These efforts are having a major impact. In Zambia, for instance, the number of births assisted by a skilled attendant has more than doubled between 2002 and 2018. It is no coincidence that the maternal mortality rate dropped nearly 300 per cent in the same period.

But much more needs to be done to integrate midwifery into health systems, including improving the status of midwives.

"Health systems almost everywhere need to do more to support midwives and guarantee respectful, decent working conditions. Amid an acute shortage of midwives, many are overworked and underpaid," said Dr. Kanem.

Pandemic responders

When midwives are properly trained and supported, their contributions are undeniable.

This was made clearer than ever at the outset of the global COVID-19 pandemic, said Faiza Benbaha, chief midwife at the Marrakech University Hospital in Morocco. "The COVID-19 care services started to take up more space in health establishments, up to the delivery rooms, and the emergency rooms were filling up... We were sometimes mobilized for hours to take care of pregnant patients, especially emergency cases suffering from fever and breathing difficulties due to the disease."
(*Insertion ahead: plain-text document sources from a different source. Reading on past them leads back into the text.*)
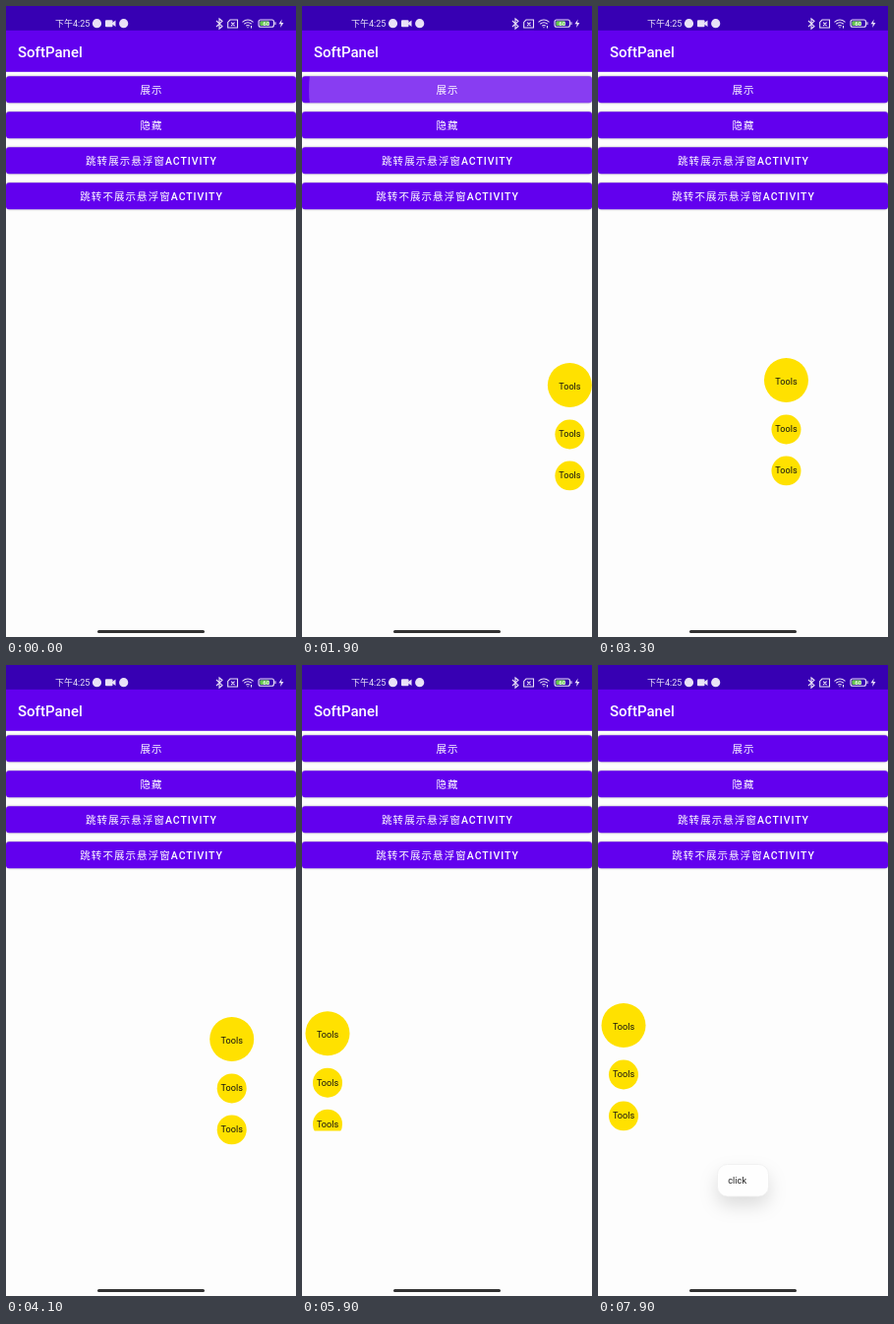
Recreate the animation shown at these times as an HTML page. Size 295 by 640 pixels, loop 8000 ms.

```html
<!DOCTYPE html>
<html lang="zh-CN">
<head>
<meta charset="utf-8">
<title>Floating tools</title>
<style>
  html, body { margin: 0; width: 100%; height: 100%; overflow: hidden; background: #fdfdfd; }
  svg { display: block; width: 100%; height: 100%; }
  text { font-family: Roboto, "Noto Sans CJK SC", "Noto Sans CJK", sans-serif; }
  .label { font-size: 10.5px; letter-spacing: 1.07px; fill: #fff; text-anchor: middle; }
  .label tspan { font-weight: 500; letter-spacing: .94px; }
  .tool { font-size: 9.1px; fill: #111; text-anchor: middle; }
  .button { fill: #6200ee; filter: drop-shadow(0 .6px .8px rgba(0, 0, 0, .3)); }
  #toast rect { filter: drop-shadow(0 9px 9px rgba(0, 0, 0, .13)); }
</style>
</head>
<body>
<svg viewBox="0 0 295 640">
  <defs>
    <clipPath id="buttonClip"><rect y="71.2" width="295" height="27" rx="3"/></clipPath>
    <clipPath id="windowClip"><rect x="-26" y="-23" width="52" height="130"/></clipPath>
  </defs>

  <rect width="295" height="640" fill="#fdfdfd"/>
  <rect y="24" width="295" height="42.8" fill="#6200ee"/>
  <rect width="295" height="24.8" fill="#3700b3"/>
  <text x="12" y="52" font-size="15" font-weight="500" fill="#fff">SoftPanel</text>

  <!-- Status bar -->
  <g fill="#e9e2f7">
    <text x="50" y="21.2" font-size="9">下午4:25</text>
    <circle cx="92.5" cy="17.7" r="4.6"/>
    <circle cx="119.7" cy="17.7" r="4.6"/>
    <rect x="101" y="14.3" width="7.5" height="7" rx="1"/>
    <path d="M108 17l3.5-2.5v6.5l-3.5-2.5z"/>
    <path d="M280.7 13.5l-3.2 4.8h2.2l-.6 3.7 3.3-5h-2.3z"/>
  </g>
  <g fill="none" stroke="#e9e2f7" stroke-width="1.1">
    <path d="M214 15l6 5.6-3 2.4v-10l3 2.4-6 5.6"/>
    <path d="M228 14h7.5v8h-9.8v-5.6zM229 16.6l3.6 3.6m0-3.6l-3.6 3.6"/>
    <path d="M240.5 16.3q5.5-4.6 11 0M242.3 18.3q3.7-3 7.4 0M244.2 20.2q1.8-1.5 3.6 0"/>
    <path d="M246 21.3v1M249.5 20v2.5"/>
    <rect x="257" y="14" width="15.5" height="7.3" rx="2"/>
    <path d="M274 16.3v2.8"/>
  </g>
  <rect x="258.3" y="15.3" width="9.5" height="4.7" rx="1" fill="#65c84d"/>
  <text x="264.7" y="20" font-size="6" font-weight="500" fill="#fff" text-anchor="middle">60</text>

  <g id="buttons"></g>
  <g clip-path="url(#buttonClip)"><circle id="ripple" cy="85" fill="#fff"/></g>
  <g id="labels"></g>

  <g id="floatWindow">
    <g clip-path="url(#windowClip)"><g id="tools"></g></g>
  </g>

  <g id="toast">
    <rect x="121.5" y="506.5" width="52" height="32.5" rx="10" fill="#fefefe" stroke="#ececec" stroke-width=".7"/>
    <text x="132.3" y="526.3" font-size="9.2" fill="#222">click</text>
  </g>
  <rect x="93" y="633" width="109" height="3" rx="1.5" fill="#333"/>
</svg>
<script>
const LOOP = 8000;
const COLLAPSE_SHIFT = 84.5;
const BUTTON_PITCH = 36.03;
const el = id => document.getElementById(id);
const lerp = (a, b, p) => a + (b - a) * p;
const progress = (t, start, end) => Math.min(1, Math.max(0, (t - start) / (end - start)));
const smooth = p => .5 - .5 * Math.cos(Math.PI * p);
const linear = p => p;

[["展示", ""], ["隐藏", ""], ["跳转展示悬浮窗", "ACTIVITY"], ["跳转不展示悬浮窗", "ACTIVITY"]]
  .forEach(([chinese, latin], i) => {
    const y = 71.2 + i * BUTTON_PITCH;
    el("buttons").innerHTML += `<rect class="button" y="${y}" width="295" height="27" rx="3"/>`;
    el("labels").innerHTML += `<text class="label" x="148" y="${Math.round(y + 17.8)}">${chinese}<tspan>${latin}</tspan></text>`;
  });

// Each tool: centre, radius, text baseline
el("tools").innerHTML = [[0, 22.5, 4.5], [50, 15, 52.8], [92, 15, 94.8]]
  .map(([y, r, baseline]) => `<circle cy="${y}" r="${r}" fill="#ffe100"/><text class="tool" y="${baseline}">Tools</text>`)
  .join("");

// Slide in, drag and snap right, then drag and snap left: time, x, y, easing
const path = [
  [1483, 321, 384.5],
  [1983, 269, 384.5, smooth],
  [2650, 269, 384.5],
  [3150, 165, 379.5, smooth],
  [3200, 165, 379.5],
  [3500, 269, 379.5, smooth],
  [3950, 269, 379.5],
  [4100, 230, 379.5, p => p * p],
  [4600, 85, 365.5, linear],
  [5050, 26, 365.5, smooth]
];

function positionAt(t) {
  const next = path.findIndex(point => point[0] > t);
  if (next < 0) return path[path.length - 1].slice(1, 3);
  const [t0, x0, y0] = path[Math.max(0, next - 1)];
  const [t1, x1, y1, ease = linear] = path[next];
  const p = ease(progress(t, t0, t1));
  return [lerp(x0, x1, p), lerp(y0, y1, p)];
}

function drawRipple(t) {
  const grow = 1 - (1 - progress(t, 1400, 1950)) ** 1.3;
  const ripple = el("ripple");
  ripple.setAttribute("cx", lerp(240, 147.5, grow));
  ripple.setAttribute("r", lerp(20, 150, grow));
  ripple.setAttribute("opacity", t < 1400 ? 0 : .24 * (1 - progress(t, 1950, 2250)));
}

function draw(t) {
  drawRipple(t);
  const [x, y] = positionAt(t);
  el("floatWindow").setAttribute("transform", `translate(${x} ${y})`);
  const collapsed = smooth(progress(t, 5800, 6300)) - smooth(progress(t, 6670, 7170));
  el("tools").setAttribute("transform", `translate(0 ${COLLAPSE_SHIFT * collapsed})`);
  el("toast").setAttribute("opacity", progress(t, 7600, 7850));
}

const start = performance.now();
function tick() {
  draw((performance.now() - start) % LOOP);
  requestAnimationFrame(tick);
}
tick();
</script>
</body>
</html>
```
Fortunately, the training she and other midwives had received helped them organize their response. "We had to carry on ensuring the safety of mothers and newborns while managing the epidemic," said Rachida El Mahjoubi, head midwife at Mohamed V Hospital in Tangier.

Stepping up for the next generation

Midwives everywhere are stepping up for women and newborns.

"We had high maternal mortality rates in Bhutan," said Deki Pem, the deputy dean of the Nursing and Midwifery Department at Khesar Gyalpo University of Medical Sciences of Bhutan. "The government took the initiative and prioritized reducing maternal mortality and morbidity because many women and children were dying from preventable causes." She began working with UNFPA to adapt midwifery training programmes for local health personnel.

“We want to have a midwife champion in every hospital or health facility,” she said.

Hakima, 57, a midwife in Tripoli’s University Hospital in Libya, said that midwives are doing the same in her country – increasing their skills to fill major gaps in the health system.

“After the war broke out, the greatest challenge was to find trained midwives and nurses as the expat workforce left the country, leaving behind inadequate numbers and capacities to meet the emerging needs,” Hakima recalled.

With training, however, the midwives are providing services and information well beyond what they could have before. In addition to serving the health needs of their clients, they are correcting dangerous misconceptions, such as the idea that women and newborns do not require skilled attendants during and after birth, and the idea that women and girls should have no decision-making power. They are also passing these skills on to younger professionals entering the field.

“These trainings have helped us to learn best practices before, during and after the delivery… With our improved capacities, we are not only busting myths and achieving better results, but also training the younger generation of midwives and nurses coming into the profession.”

Pari Lotfipour, a midwife of more than 40 years, says she takes enormous joy in her work. She has become a role model for younger midwives, and her own passion for the work is undimmed. “As someone who started my career with love, I still have enough love to deliver babies for another 20 years,” she said.